YOUR ASSIGNMENT: Leaving the pictures aside, reproduce the data in full and word for word.

============================================================

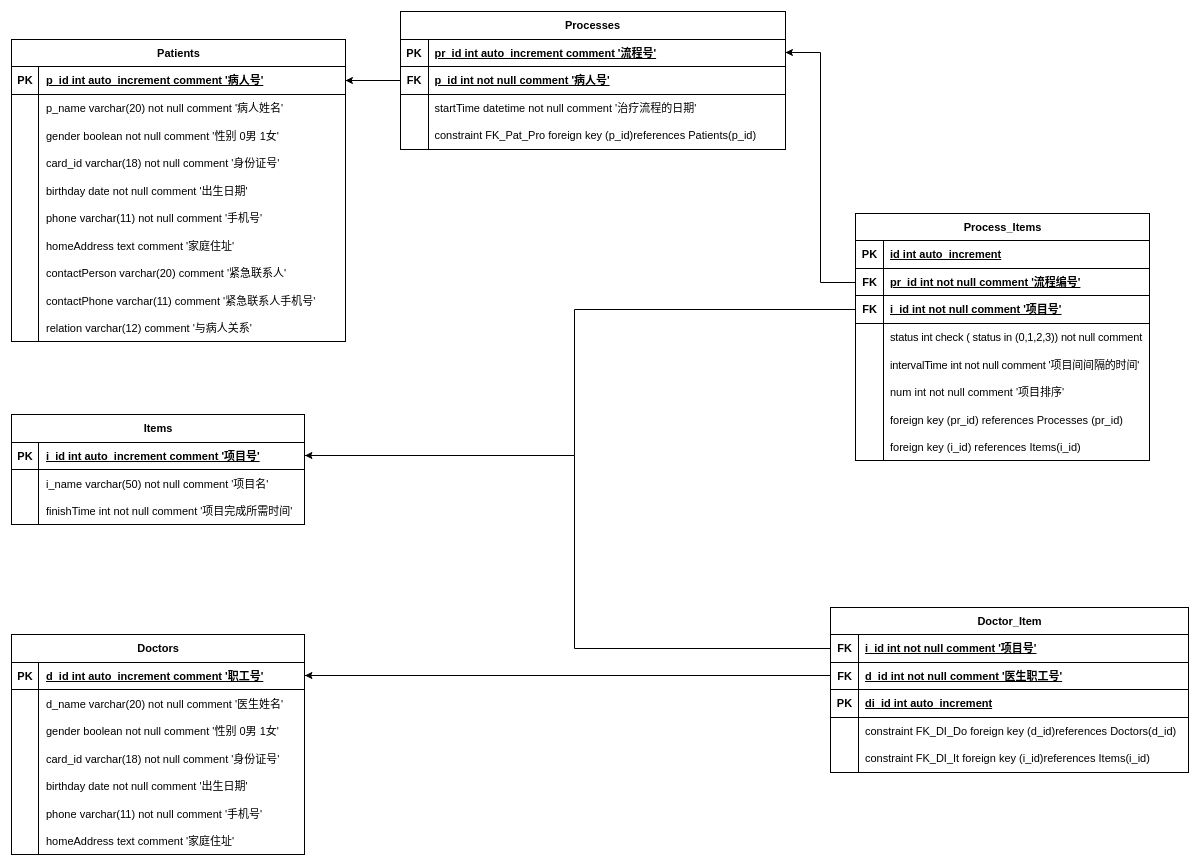
<!DOCTYPE html>
<html lang="zh-CN">
<head>
<meta charset="utf-8">
<title>Patients and processes schema</title>
<style>
:root { --ink: #000; --paper: #fff; --row: 27.5px; }
* { box-sizing: border-box; margin: 0; padding: 0; }
body { background: var(--paper); overflow: hidden; }
.diagram {
  position: relative; width: 1200px; height: 866px; overflow: hidden;
  background: var(--paper); color: var(--ink);
  font: 11px/16px "Liberation Sans", "Noto Sans CJK SC", sans-serif;
}
.connectors { position: absolute; left: 0; top: 0; fill: none; stroke: var(--ink); }
.connectors marker path { fill: var(--ink); }
.entity {
  --key-width: 28px; --text-inset: 6px;
  position: absolute; background: var(--paper);
  border: 1px solid var(--ink); border-bottom: 0;
}
.entity h2, .entity li { height: var(--row); display: flex; white-space: nowrap; }
.entity h2 {
  font-size: 11px; align-items: center; justify-content: center;
  border-bottom: 1px solid var(--ink);
}
.entity ul { list-style: none; }
.entity li.key, .entity li:last-child { border-bottom: 1px solid var(--ink); }
.entity b {
  flex: 0 0 var(--key-width); display: flex; align-items: center; justify-content: center;
  border-right: 1px solid var(--ink);
}
.entity span { align-self: center; padding-left: var(--text-inset); }
.entity .key span { font-weight: bold; text-decoration: underline; }
.entity .long span { letter-spacing: -0.16px; }
#patients, #items, #doctors { --key-width: 27px; --text-inset: 7px; }
#patients { left: 11px; top: 38.5px; width: 335px; }
#processes { left: 399.5px; top: 11px; width: 386px; }
#process-items { left: 855px; top: 212.5px; width: 295px; }
#items { left: 11px; top: 414px; width: 294px; }
#doctors { left: 11px; top: 634px; width: 294px; }
#doctor-item { left: 830px; top: 606.5px; width: 359px; }
</style>
</head>
<body>
<main class="diagram">
  <svg class="connectors" width="1200" height="866" viewBox="0 0 1200 866" aria-hidden="true">
    <defs>
      <marker id="arrow" markerUnits="userSpaceOnUse" markerWidth="10" markerHeight="10" refX="9" refY="5" orient="auto">
        <path d="M8 5L2 8L3.5 5L2 2Z"/>
      </marker>
    </defs>
    <g marker-end="url(#arrow)">
      <path d="M400 80.5H345.5"/>
      <path d="M855 282.5H820.5V52.5H785.5"/>
      <path d="M855 309.5H574.5V455.5H305"/>
      <path d="M830 675.5H305"/>
    </g>
    <path d="M830 648.5H574.5V455.5"/>
  </svg>

  <section class="entity" id="patients">
    <h2>Patients</h2>
    <ul>
      <li class="key"><b>PK</b><span>p_id int auto_increment comment '病人号'</span></li>
      <li><b></b><span>p_name varchar(20) not null comment '病人姓名'</span></li>
      <li><b></b><span>gender boolean not null comment '性别 0男 1女'</span></li>
      <li><b></b><span>card_id varchar(18) not null comment '身份证号'</span></li>
      <li><b></b><span>birthday date not null comment '出生日期'</span></li>
      <li><b></b><span>phone varchar(11) not null comment '手机号'</span></li>
      <li><b></b><span>homeAddress text comment '家庭住址'</span></li>
      <li><b></b><span>contactPerson varchar(20) comment '紧急联系人'</span></li>
      <li><b></b><span>contactPhone varchar(11) comment '紧急联系人手机号'</span></li>
      <li><b></b><span>relation varchar(12) comment '与病人关系'</span></li>
    </ul>
  </section>

  <section class="entity" id="processes">
    <h2>Processes</h2>
    <ul>
      <li class="key"><b>PK</b><span>pr_id int auto_increment comment '流程号'</span></li>
      <li class="key"><b>FK</b><span>p_id int not null comment '病人号'</span></li>
      <li><b></b><span>startTime datetime not null comment '治疗流程的日期'</span></li>
      <li><b></b><span>constraint FK_Pat_Pro foreign key (p_id)references Patients(p_id)</span></li>
    </ul>
  </section>

  <section class="entity" id="process-items">
    <h2>Process_Items</h2>
    <ul>
      <li class="key"><b>PK</b><span>id int auto_increment</span></li>
      <li class="key"><b>FK</b><span>pr_id int not null comment '流程编号'</span></li>
      <li class="key"><b>FK</b><span>i_id int not null comment '项目号'</span></li>
      <li class="long"><b></b><span>status int check ( status in (0,1,2,3)) not null comment</span></li>
      <li class="long"><b></b><span>intervalTime int not null comment '项目间间隔的时间'</span></li>
      <li><b></b><span>num int not null comment '项目排序'</span></li>
      <li><b></b><span>foreign key (pr_id) references Processes (pr_id)</span></li>
      <li><b></b><span>foreign key (i_id) references Items(i_id)</span></li>
    </ul>
  </section>

  <section class="entity" id="items">
    <h2>Items</h2>
    <ul>
      <li class="key"><b>PK</b><span>i_id int auto_increment comment '项目号'</span></li>
      <li><b></b><span>i_name varchar(50) not null comment '项目名'</span></li>
      <li><b></b><span>finishTime int not null comment '项目完成所需时间'</span></li>
    </ul>
  </section>

  <section class="entity" id="doctors">
    <h2>Doctors</h2>
    <ul>
      <li class="key"><b>PK</b><span>d_id int auto_increment comment '职工号'</span></li>
      <li><b></b><span>d_name varchar(20) not null comment '医生姓名'</span></li>
      <li><b></b><span>gender boolean not null comment '性别 0男 1女'</span></li>
      <li><b></b><span>card_id varchar(18) not null comment '身份证号'</span></li>
      <li><b></b><span>birthday date not null comment '出生日期'</span></li>
      <li><b></b><span>phone varchar(11) not null comment '手机号'</span></li>
      <li><b></b><span>homeAddress text comment '家庭住址'</span></li>
    </ul>
  </section>

  <section class="entity" id="doctor-item">
    <h2>Doctor_Item</h2>
    <ul>
      <li class="key"><b>FK</b><span>i_id int not null comment '项目号'</span></li>
      <li class="key"><b>FK</b><span>d_id int not null comment '医生职工号'</span></li>
      <li class="key"><b>PK</b><span>di_id int auto_increment</span></li>
      <li><b></b><span>constraint FK_DI_Do foreign key (d_id)references Doctors(d_id)</span></li>
      <li><b></b><span>constraint FK_DI_It foreign key (i_id)references Items(i_id)</span></li>
    </ul>
  </section>
</main>
</body>
</html>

============================================================

ANSWER BOX:
<!DOCTYPE html>
<html lang="zh-CN">
<head>
<meta charset="utf-8">
<title>Patients and processes schema</title>
<style>
:root { --ink: #000; --paper: #fff; --row: 27.5px; }
* { box-sizing: border-box; margin: 0; padding: 0; }
body { background: var(--paper); overflow: hidden; }
.diagram {
  position: relative; width: 1200px; height: 866px; overflow: hidden;
  background: var(--paper); color: var(--ink);
  font: 11px/16px "Liberation Sans", "Noto Sans CJK SC", sans-serif;
}
.connectors { position: absolute; left: 0; top: 0; fill: none; stroke: var(--ink); }
.connectors marker path { fill: var(--ink); }
.entity {
  --key-width: 28px; --text-inset: 6px;
  position: absolute; background: var(--paper);
  border: 1px solid var(--ink); border-bottom: 0;
}
.entity h2, .entity li { height: var(--row); display: flex; white-space: nowrap; }
.entity h2 {
  font-size: 11px; align-items: center; justify-content: center;
  border-bottom: 1px solid var(--ink);
}
.entity ul { list-style: none; }
.entity li.key, .entity li:last-child { border-bottom: 1px solid var(--ink); }
.entity b {
  flex: 0 0 var(--key-width); display: flex; align-items: center; justify-content: center;
  border-right: 1px solid var(--ink);
}
.entity span { align-self: center; padding-left: var(--text-inset); }
.entity .key span { font-weight: bold; text-decoration: underline; }
.entity .long span { letter-spacing: -0.16px; }
#patients, #items, #doctors { --key-width: 27px; --text-inset: 7px; }
#patients { left: 11px; top: 38.5px; width: 335px; }
#processes { left: 399.5px; top: 11px; width: 386px; }
#process-items { left: 855px; top: 212.5px; width: 295px; }
#items { left: 11px; top: 414px; width: 294px; }
#doctors { left: 11px; top: 634px; width: 294px; }
#doctor-item { left: 830px; top: 606.5px; width: 359px; }
</style>
</head>
<body>
<main class="diagram">
  <svg class="connectors" width="1200" height="866" viewBox="0 0 1200 866" aria-hidden="true">
    <defs>
      <marker id="arrow" markerUnits="userSpaceOnUse" markerWidth="10" markerHeight="10" refX="9" refY="5" orient="auto">
        <path d="M8 5L2 8L3.5 5L2 2Z"/>
      </marker>
    </defs>
    <g marker-end="url(#arrow)">
      <path d="M400 80.5H345.5"/>
      <path d="M855 282.5H820.5V52.5H785.5"/>
      <path d="M855 309.5H574.5V455.5H305"/>
      <path d="M830 675.5H305"/>
    </g>
    <path d="M830 648.5H574.5V455.5"/>
  </svg>

  <section class="entity" id="patients">
    <h2>Patients</h2>
    <ul>
      <li class="key"><b>PK</b><span>p_id int auto_increment comment '病人号'</span></li>
      <li><b></b><span>p_name varchar(20) not null comment '病人姓名'</span></li>
      <li><b></b><span>gender boolean not null comment '性别 0男 1女'</span></li>
      <li><b></b><span>card_id varchar(18) not null comment '身份证号'</span></li>
      <li><b></b><span>birthday date not null comment '出生日期'</span></li>
      <li><b></b><span>phone varchar(11) not null comment '手机号'</span></li>
      <li><b></b><span>homeAddress text comment '家庭住址'</span></li>
      <li><b></b><span>contactPerson varchar(20) comment '紧急联系人'</span></li>
      <li><b></b><span>contactPhone varchar(11) comment '紧急联系人手机号'</span></li>
      <li><b></b><span>relation varchar(12) comment '与病人关系'</span></li>
    </ul>
  </section>

  <section class="entity" id="processes">
    <h2>Processes</h2>
    <ul>
      <li class="key"><b>PK</b><span>pr_id int auto_increment comment '流程号'</span></li>
      <li class="key"><b>FK</b><span>p_id int not null comment '病人号'</span></li>
      <li><b></b><span>startTime datetime not null comment '治疗流程的日期'</span></li>
      <li><b></b><span>constraint FK_Pat_Pro foreign key (p_id)references Patients(p_id)</span></li>
    </ul>
  </section>

  <section class="entity" id="process-items">
    <h2>Process_Items</h2>
    <ul>
      <li class="key"><b>PK</b><span>id int auto_increment</span></li>
      <li class="key"><b>FK</b><span>pr_id int not null comment '流程编号'</span></li>
      <li class="key"><b>FK</b><span>i_id int not null comment '项目号'</span></li>
      <li class="long"><b></b><span>status int check ( status in (0,1,2,3)) not null comment</span></li>
      <li class="long"><b></b><span>intervalTime int not null comment '项目间间隔的时间'</span></li>
      <li><b></b><span>num int not null comment '项目排序'</span></li>
      <li><b></b><span>foreign key (pr_id) references Processes (pr_id)</span></li>
      <li><b></b><span>foreign key (i_id) references Items(i_id)</span></li>
    </ul>
  </section>

  <section class="entity" id="items">
    <h2>Items</h2>
    <ul>
      <li class="key"><b>PK</b><span>i_id int auto_increment comment '项目号'</span></li>
      <li><b></b><span>i_name varchar(50) not null comment '项目名'</span></li>
      <li><b></b><span>finishTime int not null comment '项目完成所需时间'</span></li>
    </ul>
  </section>

  <section class="entity" id="doctors">
    <h2>Doctors</h2>
    <ul>
      <li class="key"><b>PK</b><span>d_id int auto_increment comment '职工号'</span></li>
      <li><b></b><span>d_name varchar(20) not null comment '医生姓名'</span></li>
      <li><b></b><span>gender boolean not null comment '性别 0男 1女'</span></li>
      <li><b></b><span>card_id varchar(18) not null comment '身份证号'</span></li>
      <li><b></b><span>birthday date not null comment '出生日期'</span></li>
      <li><b></b><span>phone varchar(11) not null comment '手机号'</span></li>
      <li><b></b><span>homeAddress text comment '家庭住址'</span></li>
    </ul>
  </section>

  <section class="entity" id="doctor-item">
    <h2>Doctor_Item</h2>
    <ul>
      <li class="key"><b>FK</b><span>i_id int not null comment '项目号'</span></li>
      <li class="key"><b>FK</b><span>d_id int not null comment '医生职工号'</span></li>
      <li class="key"><b>PK</b><span>di_id int auto_increment</span></li>
      <li><b></b><span>constraint FK_DI_Do foreign key (d_id)references Doctors(d_id)</span></li>
      <li><b></b><span>constraint FK_DI_It foreign key (i_id)references Items(i_id)</span></li>
    </ul>
  </section>
</main>
</body>
</html>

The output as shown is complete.